>>

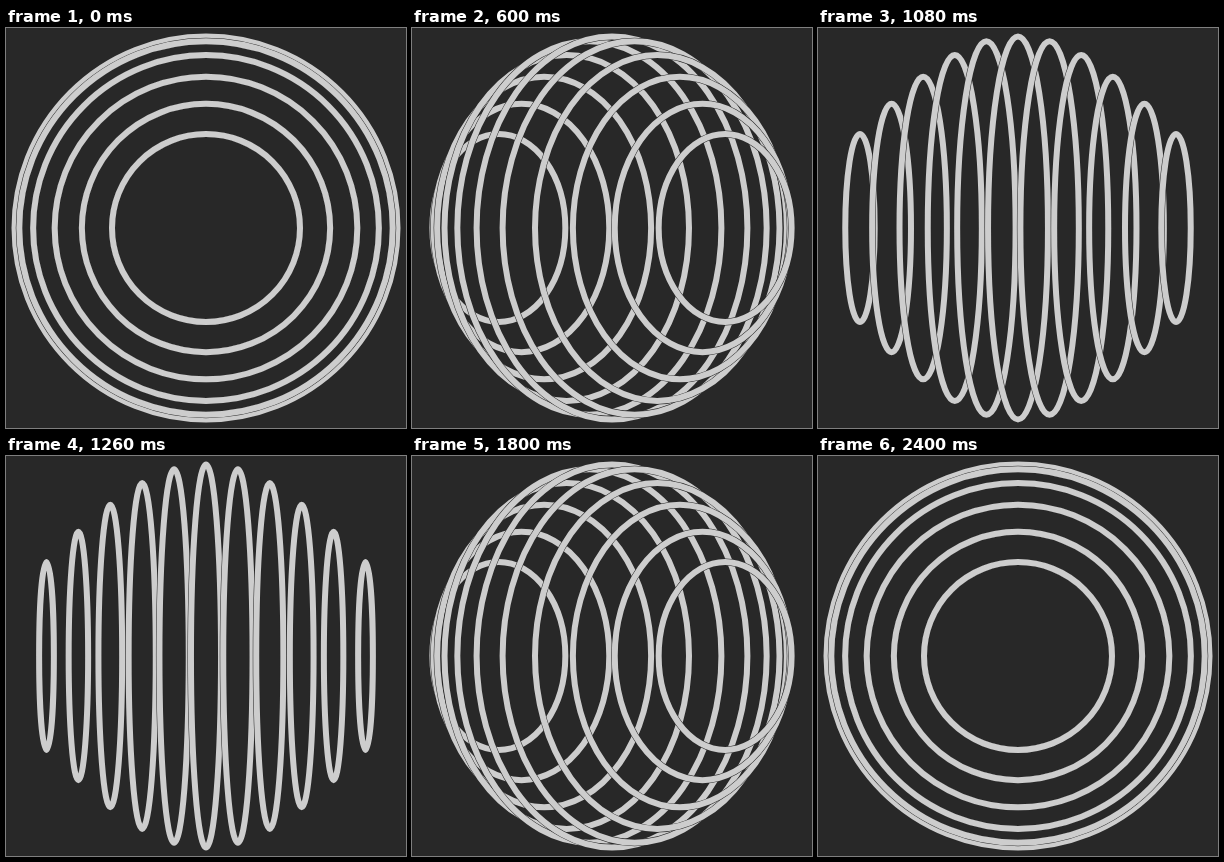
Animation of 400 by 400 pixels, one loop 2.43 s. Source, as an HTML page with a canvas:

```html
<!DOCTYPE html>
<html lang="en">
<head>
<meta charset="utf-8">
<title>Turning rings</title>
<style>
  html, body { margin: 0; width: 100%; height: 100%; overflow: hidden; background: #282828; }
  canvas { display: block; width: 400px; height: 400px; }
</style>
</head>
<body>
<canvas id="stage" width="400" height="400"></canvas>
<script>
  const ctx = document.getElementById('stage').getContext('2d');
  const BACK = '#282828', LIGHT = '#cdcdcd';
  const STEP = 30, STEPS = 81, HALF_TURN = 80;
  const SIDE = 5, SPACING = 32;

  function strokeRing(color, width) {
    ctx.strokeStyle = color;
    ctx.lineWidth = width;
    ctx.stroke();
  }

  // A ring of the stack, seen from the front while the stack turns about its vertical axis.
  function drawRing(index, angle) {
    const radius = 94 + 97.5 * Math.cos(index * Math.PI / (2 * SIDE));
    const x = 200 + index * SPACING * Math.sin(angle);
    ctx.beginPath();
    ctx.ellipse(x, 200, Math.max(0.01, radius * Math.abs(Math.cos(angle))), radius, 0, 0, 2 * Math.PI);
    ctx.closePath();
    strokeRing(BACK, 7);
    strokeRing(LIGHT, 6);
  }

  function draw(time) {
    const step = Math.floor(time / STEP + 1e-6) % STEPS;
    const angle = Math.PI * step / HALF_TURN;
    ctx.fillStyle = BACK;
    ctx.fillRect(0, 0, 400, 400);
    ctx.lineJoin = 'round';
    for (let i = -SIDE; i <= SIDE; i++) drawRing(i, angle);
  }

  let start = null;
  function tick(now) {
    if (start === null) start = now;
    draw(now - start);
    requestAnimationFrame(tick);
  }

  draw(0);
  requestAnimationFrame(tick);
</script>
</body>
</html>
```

<<

- **GOAL OF THE EXERCISE**
The reply must match the records exactly, apart from the pictures, which are left out.

- **SOLUTION FOR THIS EXERCISE**
Animation of 400 by 400 pixels, one loop 2.43 s. Source, as an HTML page with a canvas:

```html
<!DOCTYPE html>
<html lang="en">
<head>
<meta charset="utf-8">
<title>Turning rings</title>
<style>
  html, body { margin: 0; width: 100%; height: 100%; overflow: hidden; background: #282828; }
  canvas { display: block; width: 400px; height: 400px; }
</style>
</head>
<body>
<canvas id="stage" width="400" height="400"></canvas>
<script>
  const ctx = document.getElementById('stage').getContext('2d');
  const BACK = '#282828', LIGHT = '#cdcdcd';
  const STEP = 30, STEPS = 81, HALF_TURN = 80;
  const SIDE = 5, SPACING = 32;

  function strokeRing(color, width) {
    ctx.strokeStyle = color;
    ctx.lineWidth = width;
    ctx.stroke();
  }

  // A ring of the stack, seen from the front while the stack turns about its vertical axis.
  function drawRing(index, angle) {
    const radius = 94 + 97.5 * Math.cos(index * Math.PI / (2 * SIDE));
    const x = 200 + index * SPACING * Math.sin(angle);
    ctx.beginPath();
    ctx.ellipse(x, 200, Math.max(0.01, radius * Math.abs(Math.cos(angle))), radius, 0, 0, 2 * Math.PI);
    ctx.closePath();
    strokeRing(BACK, 7);
    strokeRing(LIGHT, 6);
  }

  function draw(time) {
    const step = Math.floor(time / STEP + 1e-6) % STEPS;
    const angle = Math.PI * step / HALF_TURN;
    ctx.fillStyle = BACK;
    ctx.fillRect(0, 0, 400, 400);
    ctx.lineJoin = 'round';
    for (let i = -SIDE; i <= SIDE; i++) drawRing(i, angle);
  }

  let start = null;
  function tick(now) {
    if (start === null) start = now;
    draw(now - start);
    requestAnimationFrame(tick);
  }

  draw(0);
  requestAnimationFrame(tick);
</script>
</body>
</html>
```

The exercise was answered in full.